Copy each line of the data that has "Shadertoy" in it.

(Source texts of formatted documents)
=== Begin Enclosure ===

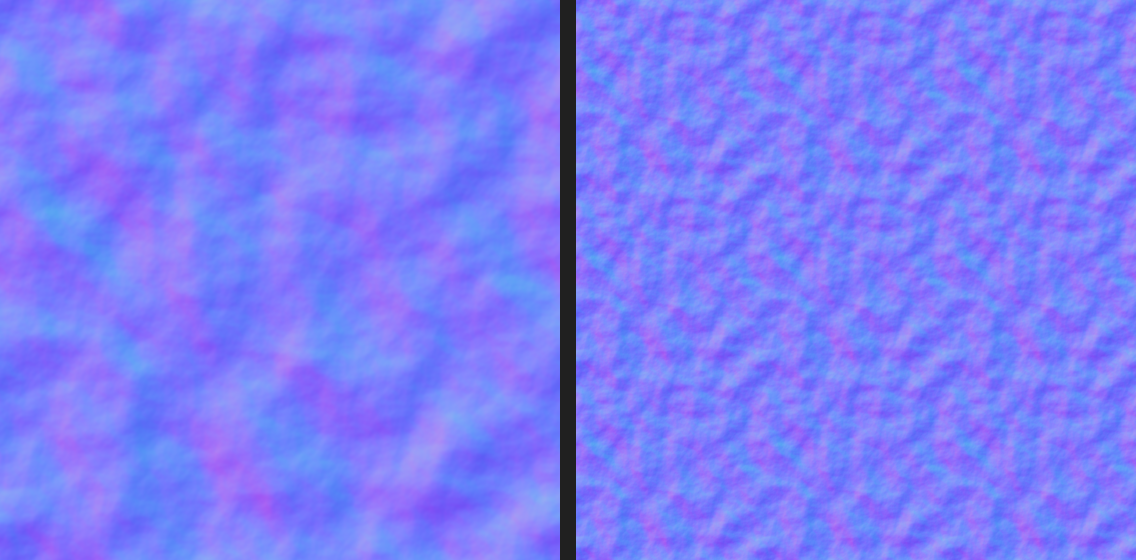
Left: one tile. Right: repeated 3 by 3.
Give the GLSL for this texture map, as a Shadertoy shader.

```glsl
// Tileable tangent-space normal map of soft cloudy bumps, green pointing down.
// A height field is summed from octaves of gradient noise whose lattice wraps
// on the unit square; its slope gives the normal.

#define OCTAVES 5
#define CELLS 7            // lattice repeats of the broadest octave
#define HEIGHT 0.0228      // bump strength
#define GAIN 0.28          // height ratio between octaves
#define SLOPE_STEP 0.002   // sampling distance for the slope, in canvas units
#define BASE_LEVEL 0.494   // colour level of a zero slope

// Integer hash of a wrapped lattice point, returned as an angle
float hashAngle(ivec2 id, int seed) {
    uint h = uint(id.x) * 1597334677u ^ uint(id.y) * 3812015801u ^ uint(seed + 1) * 2654435769u;
    h = (h ^ (h >> 16)) * 2146121005u;
    h = (h ^ (h >> 15)) * 2221713035u;
    h ^= h >> 16;
    return 6.2831853 * float(h & 65535u) / 65536.0;
}

float cornerRamp(ivec2 cell, vec2 offset, int cells, int seed) {
    float angle = hashAngle(cell % cells, seed);
    return dot(vec2(cos(angle), sin(angle)), offset);
}

// Gradient noise, periodic over the unit square
float wrappedNoise(vec2 uv, int cells, int seed) {
    // The shift keeps the octaves from lining up and the cells positive
    vec2 q = uv * float(cells) + vec2(0.37, 0.61) * float(seed) + float(cells);
    ivec2 cell = ivec2(floor(q));
    vec2 f = fract(q);
    vec2 w = f * f * f * (f * (f * 6.0 - 15.0) + 10.0);
    float a = cornerRamp(cell, f, cells, seed);
    float b = cornerRamp(cell + ivec2(1, 0), f - vec2(1, 0), cells, seed);
    float c = cornerRamp(cell + ivec2(0, 1), f - vec2(0, 1), cells, seed);
    float d = cornerRamp(cell + ivec2(1, 1), f - vec2(1, 1), cells, seed);
    return mix(mix(a, b, w.x), mix(c, d, w.x), w.y);
}

float heightAt(vec2 uv) {
    float sum = 0.0, amplitude = HEIGHT;
    for (int i = 0; i < OCTAVES; i++) {
        sum += amplitude * wrappedNoise(uv, CELLS << i, i);
        amplitude *= GAIN;
    }
    return sum;
}

void mainImage(out vec4 fragColor, in vec2 fragCoord) {
    vec2 uv = fragCoord / iResolution.xy;

    // Slope by central differences
    vec2 e = vec2(SLOPE_STEP, 0.0);
    vec2 slope = vec2(heightAt(uv + e.xy) - heightAt(uv - e.xy),
                      heightAt(uv + e.yx) - heightAt(uv - e.yx)) / (2.0 * SLOPE_STEP);

    // Pack the unit normal into a colour, with the green axis flipped
    vec3 normal = normalize(vec3(-slope.x, slope.y, 1.0));
    fragColor = vec4(BASE_LEVEL + 0.5 * normal, 1.0);
}
```
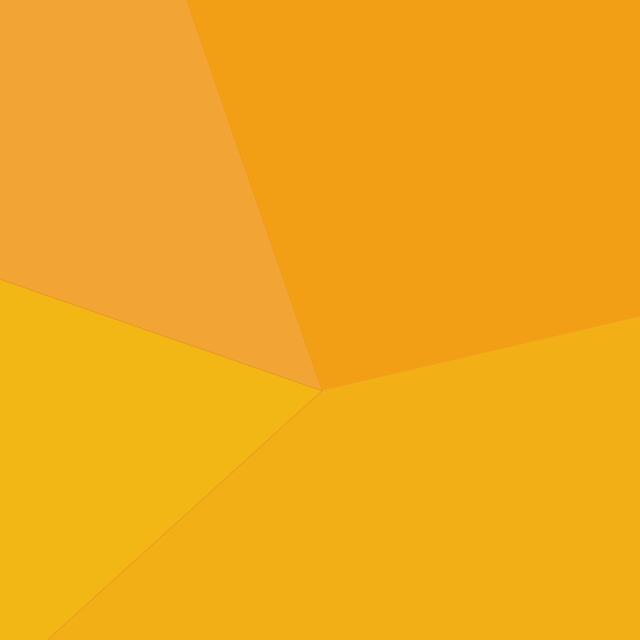
This background is drawn by a three.js fragment shader. Its source:

```glsl
// Four flat amber facets that meet at one off-centre hub.
// Each facet is a wedge between two rays, painted in overlapping layers,
// then faint seams are drawn along the rays by their distance.

varying vec2 vUv;

const vec2 HUB = vec2(0.5033, 0.3893);
const float EDGE_SOFTNESS = 0.001;
const float SEAM_WIDTH = 0.0012;

const vec3 AMBER = vec3(0.949, 0.690, 0.086);
const vec3 YELLOW = vec3(0.949, 0.714, 0.082);
const vec3 PEACH = vec3(0.949, 0.647, 0.204);
const vec3 ORANGE = vec3(0.949, 0.624, 0.082);
const vec3 DARK_SEAM = vec3(0.890, 0.560, 0.150);
const vec3 LIGHT_SEAM = vec3(0.949, 0.690, 0.190);

// Signed distance to the line along a unit ray, positive on its left
float sideOf(vec2 p, vec2 ray) {
  return ray.x * p.y - ray.y * p.x;
}

// Coverage of the wedge counterclockwise from one ray to the next
float wedge(vec2 p, vec2 fromRay, vec2 toRay) {
  float inside = min(sideOf(p, fromRay), -sideOf(p, toRay));
  return smoothstep(-EDGE_SOFTNESS, EDGE_SOFTNESS, inside);
}

// Soft thin line that starts at the hub and follows a ray
float seam(vec2 p, vec2 ray, float width) {
  float dist = length(p - ray * max(dot(p, ray), 0.0));
  return 1.0 - smoothstep(0.0, width, dist);
}

void main() {
  vec2 p = vUv - HUB;

  // Rays from the hub to where each one leaves the canvas
  vec2 rightRay = normalize(vec2(1.0, 0.5052) - HUB);
  vec2 topRay = normalize(vec2(0.2917, 1.0) - HUB);
  vec2 leftRay = normalize(vec2(0.0, 0.5638) - HUB);
  vec2 bottomRay = normalize(vec2(0.0742, 0.0) - HUB);

  // Facets, each overlapping the one below so no base shows through
  vec3 color = AMBER;
  color = mix(color, YELLOW, wedge(p, topRay, bottomRay));
  color = mix(color, PEACH, wedge(p, rightRay, leftRay));
  color = mix(color, ORANGE, wedge(p, rightRay, topRay));

  // Seams
  color = mix(color, LIGHT_SEAM, 0.35 * seam(p, rightRay, SEAM_WIDTH));
  color = mix(color, DARK_SEAM, 0.50 * seam(p, topRay, SEAM_WIDTH));
  color = mix(color, DARK_SEAM, 0.65 * seam(p, leftRay, SEAM_WIDTH * 1.4));
  color = mix(color, DARK_SEAM, 0.80 * seam(p, bottomRay, SEAM_WIDTH));

  gl_FragColor = vec4(color, 1.0);
}
```
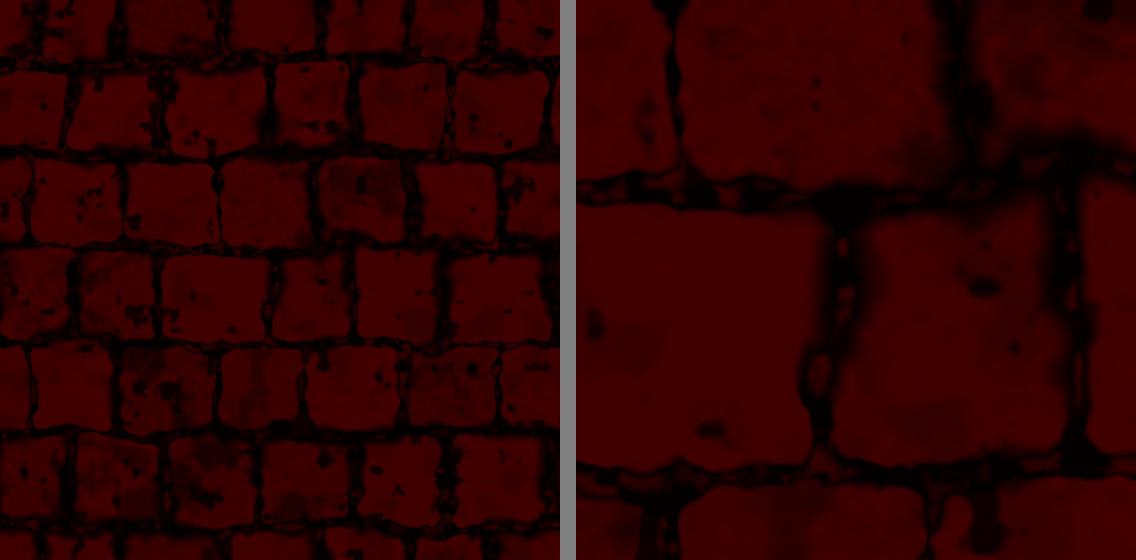
Left, the full canvas; right, a detail of the centre.
Reproduce this texture map procedurally as a Shadertoy shader.

```glsl
// Tileable wall of worn, dark red stone blocks with rough crumbling mortar joints.

const float CELLS = 6.0;             // rows, and stones per row
const float ROW_SHIFT = 0.34;        // height of the lowest bed joint, in cells
const float ODD_OFFSET = 0.34;       // joint position in odd rows
const float EVEN_OFFSET = 0.80;      // joint position in even rows
const float JOINT_JITTER = 0.16;
const float GAP_MIN = 0.018;         // inset of a stone's sides, in cells
const float GAP_MAX = 0.062;
const float CORNER = 0.10;
const float WARP = 0.26;
const float ROUGHNESS = 0.11;
const float EDGE_BLUR = 0.012;
const float STONE_RED = 0.283;
const float MORTAR_DARK = 0.015;
const float MORTAR_RED = 0.20;

float hash(vec2 p) {
    return fract(sin(dot(p, vec2(127.1, 311.7))) * 43758.5453);
}

// Value noise that repeats after "period" lattice cells.
float noise(vec2 p, vec2 period) {
    vec2 i = floor(p), f = fract(p);
    f = f * f * (3.0 - 2.0 * f);
    vec2 a = mod(i, period), b = mod(i + 1.0, period);
    return mix(mix(hash(a), hash(vec2(b.x, a.y)), f.x),
               mix(hash(vec2(a.x, b.y)), hash(b), f.x), f.y);
}

float fbm(vec2 uv, float freq, int octaves) {
    float sum = 0.0, total = 0.0, amp = 0.5;
    for (int i = 0; i < octaves; i++) {
        sum += amp * noise(uv * freq, vec2(freq));
        total += amp;
        amp *= 0.5;
        freq *= 2.0;
    }
    return sum / total;
}

float rowOffset(float row) {
    return mix(EVEN_OFFSET, ODD_OFFSET, mod(row, 2.0));
}

// Horizontal position of the joint to the left of a stone.
float joint(float col, float row) {
    float jitter = hash(mod(vec2(col, row), CELLS) + 3.0) - 0.5;
    return col + rowOffset(row) + JOINT_JITTER * jitter;
}

// Signed distance to the stone around p, in cells; also returns its wrapped id.
float stoneDistance(vec2 p, out vec2 id) {
    float row = floor(p.y);
    float col = floor(p.x - rowOffset(row));
    if (p.x < joint(col, row)) col -= 1.0;
    else if (p.x >= joint(col + 1.0, row)) col += 1.0;
    id = mod(vec2(col, row), CELLS);

    vec4 gap = vec4(hash(id + 11.0), hash(id + 23.0), hash(id + 37.0), hash(id + 51.0));
    gap = mix(vec4(GAP_MIN), vec4(GAP_MAX), gap);
    vec2 low = vec2(joint(col, row), row) + gap.xy;
    vec2 high = vec2(joint(col + 1.0, row), row + 1.0) - gap.zw;
    vec2 q = abs(p - 0.5 * (low + high)) - 0.5 * (high - low) + CORNER;
    return length(max(q, 0.0)) + min(max(q.x, q.y), 0.0) - CORNER;
}

float stoneTone(vec2 uv, vec2 id) {
    float wear = pow(hash(id + 71.0), 2.0);
    float blotch = smoothstep(0.50, 0.75, fbm(uv + 0.13, 22.0, 4));
    float pit = smoothstep(0.68, 0.80, fbm(uv + 0.29, 30.0, 3));
    float grain = fbm(uv, 128.0, 2);
    float streak = noise(uv * vec2(18.0, 150.0), vec2(18.0, 150.0));
    float tone = STONE_RED - 0.025 * hash(id + 83.0);
    tone -= blotch * (0.04 + 0.10 * wear);
    tone -= grain * (0.015 + 0.06 * wear) + 0.012 * streak;
    return tone * (1.0 - 0.75 * pit);
}

float mortarTone(vec2 uv) {
    float rubble = smoothstep(0.42, 0.72, fbm(uv + 0.41, 72.0, 3));
    float fill = smoothstep(0.30, 0.65, fbm(uv + 0.77, 9.0, 2));
    return mix(MORTAR_DARK, MORTAR_RED, rubble * mix(0.35, 1.0, fill));
}

void mainImage(out vec4 fragColor, in vec2 fragCoord) {
    vec2 uv = fragCoord / iResolution.xy;

    // Uneven stone outlines
    vec2 warp = vec2(fbm(uv, 8.0, 3), fbm(uv + 0.37, 8.0, 3)) - 0.5;
    vec2 p = uv * CELLS - vec2(0.0, ROW_SHIFT) + WARP * warp;
    vec2 id;
    float d = stoneDistance(p, id);
    d += ROUGHNESS * (fbm(uv + 0.53, 40.0, 3) - 0.5);

    // Soot along the edges, wide in some places and thin in others
    float spread = smoothstep(0.35, 0.65, fbm(uv + 0.61, 10.0, 2));
    float soot = smoothstep(-mix(0.025, 0.13, spread), 0.015, d);
    float stone = stoneTone(uv, id) * (1.0 - 0.9 * soot);

    // Mortar, with a dark crack where it meets the stone
    float crack = 1.0 - smoothstep(0.0, 0.03, abs(d));
    float mortar = mortarTone(uv) * (1.0 - 0.6 * crack);

    float red = mix(stone, mortar, smoothstep(-EDGE_BLUR, EDGE_BLUR, d));
    fragColor = vec4(max(red, 0.0), 0.0, 0.0, 1.0);
}
```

=== End Enclosure ===

## ANSWER FOR THIS EXERCISE
Give the GLSL for this texture map, as a Shadertoy shader.
Reproduce this texture map procedurally as a Shadertoy shader.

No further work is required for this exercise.